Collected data
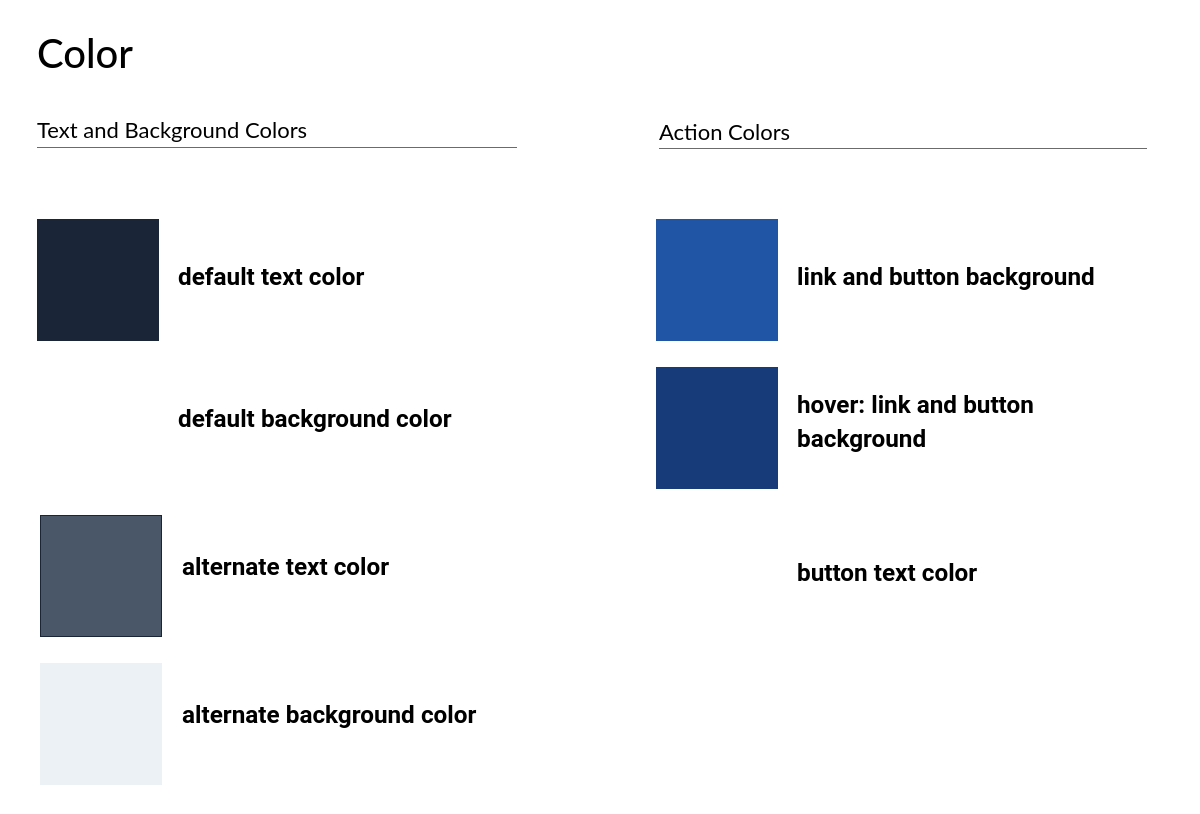
<!DOCTYPE html>
<html lang="en">
<head>
<meta charset="utf-8">
<title>Color</title>
<style>
:root {
  --page: #ffffff;
  --ink: #000000;
  --rule: #6b6b6b;
  --text-default: #1a2637;
  --background-default: #ffffff;
  --text-alternate: #4a5769;
  --background-alternate: #ecf1f6;
  --action: #2055a6;
  --action-hover: #163b78;
  --button-text: #ffffff;
}
* { box-sizing: border-box; margin: 0; padding: 0; }
body { width: 1200px; height: 814px; overflow: hidden; background: var(--page); color: var(--ink); }
.style-guide { width: 1200px; height: 814px; padding: 29px 53px 0 37px; }
h1 { font: 500 40px/48px Lato, sans-serif; }
.groups { display: grid; grid-template-columns: 480px 491px; column-gap: 139px; padding-top: 40px; }
h2 { height: 31px; border-bottom: 1px solid var(--rule); font: 400 22px/26px Lato, sans-serif; }
.action-colors h2 { height: 30px; margin: 2px 0 0 3px; }
.text-colors h2 { margin-bottom: 71px; }
.action-colors h2 { margin-bottom: 70px; }
.swatches { display: grid; grid-auto-rows: 122px; row-gap: 26px; list-style: none; }
.swatches li { display: flex; align-items: flex-start; gap: 19px; }
.swatches .indented { padding-left: 3px; gap: 20px; }
.chip { flex: none; width: 122px; height: 122px; background: var(--chip); }
.outlined { border: 1px solid var(--text-default); }
.label { padding-top: 41px; font: 700 24.3px/34px Roboto, sans-serif; }
.raised { padding-top: 35px; }
.two-line { width: 280px; padding-top: 21px; }
</style>
</head>
<body>
<main class="style-guide">
  <h1>Color</h1>
  <div class="groups">
    <section class="text-colors">
      <h2>Text and Background Colors</h2>
      <ul class="swatches">
        <li><span class="chip" style="--chip: var(--text-default)"></span><span class="label">default text color</span></li>
        <li><span class="chip" style="--chip: var(--background-default)"></span><span class="label raised">default background color</span></li>
        <li class="indented"><span class="chip outlined" style="--chip: var(--text-alternate)"></span><span class="label raised">alternate text color</span></li>
        <li class="indented"><span class="chip" style="--chip: var(--background-alternate)"></span><span class="label raised">alternate background color</span></li>
      </ul>
    </section>
    <section class="action-colors">
      <h2>Action Colors</h2>
      <ul class="swatches">
        <li><span class="chip" style="--chip: var(--action)"></span><span class="label">link and button background</span></li>
        <li><span class="chip" style="--chip: var(--action-hover)"></span><span class="label two-line">hover: link and button background</span></li>
        <li><span class="chip" style="--chip: var(--button-text)"></span><span class="label">button text color</span></li>
      </ul>
    </section>
  </div>
</main>
</body>
</html>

Exercise details
Would you repeat the entries exactly, keeping the images out?

Result of this task
<!DOCTYPE html>
<html lang="en">
<head>
<meta charset="utf-8">
<title>Color</title>
<style>
:root {
  --page: #ffffff;
  --ink: #000000;
  --rule: #6b6b6b;
  --text-default: #1a2637;
  --background-default: #ffffff;
  --text-alternate: #4a5769;
  --background-alternate: #ecf1f6;
  --action: #2055a6;
  --action-hover: #163b78;
  --button-text: #ffffff;
}
* { box-sizing: border-box; margin: 0; padding: 0; }
body { width: 1200px; height: 814px; overflow: hidden; background: var(--page); color: var(--ink); }
.style-guide { width: 1200px; height: 814px; padding: 29px 53px 0 37px; }
h1 { font: 500 40px/48px Lato, sans-serif; }
.groups { display: grid; grid-template-columns: 480px 491px; column-gap: 139px; padding-top: 40px; }
h2 { height: 31px; border-bottom: 1px solid var(--rule); font: 400 22px/26px Lato, sans-serif; }
.action-colors h2 { height: 30px; margin: 2px 0 0 3px; }
.text-colors h2 { margin-bottom: 71px; }
.action-colors h2 { margin-bottom: 70px; }
.swatches { display: grid; grid-auto-rows: 122px; row-gap: 26px; list-style: none; }
.swatches li { display: flex; align-items: flex-start; gap: 19px; }
.swatches .indented { padding-left: 3px; gap: 20px; }
.chip { flex: none; width: 122px; height: 122px; background: var(--chip); }
.outlined { border: 1px solid var(--text-default); }
.label { padding-top: 41px; font: 700 24.3px/34px Roboto, sans-serif; }
.raised { padding-top: 35px; }
.two-line { width: 280px; padding-top: 21px; }
</style>
</head>
<body>
<main class="style-guide">
  <h1>Color</h1>
  <div class="groups">
    <section class="text-colors">
      <h2>Text and Background Colors</h2>
      <ul class="swatches">
        <li><span class="chip" style="--chip: var(--text-default)"></span><span class="label">default text color</span></li>
        <li><span class="chip" style="--chip: var(--background-default)"></span><span class="label raised">default background color</span></li>
        <li class="indented"><span class="chip outlined" style="--chip: var(--text-alternate)"></span><span class="label raised">alternate text color</span></li>
        <li class="indented"><span class="chip" style="--chip: var(--background-alternate)"></span><span class="label raised">alternate background color</span></li>
      </ul>
    </section>
    <section class="action-colors">
      <h2>Action Colors</h2>
      <ul class="swatches">
        <li><span class="chip" style="--chip: var(--action)"></span><span class="label">link and button background</span></li>
        <li><span class="chip" style="--chip: var(--action-hover)"></span><span class="label two-line">hover: link and button background</span></li>
        <li><span class="chip" style="--chip: var(--button-text)"></span><span class="label">button text color</span></li>
      </ul>
    </section>
  </div>
</main>
</body>
</html>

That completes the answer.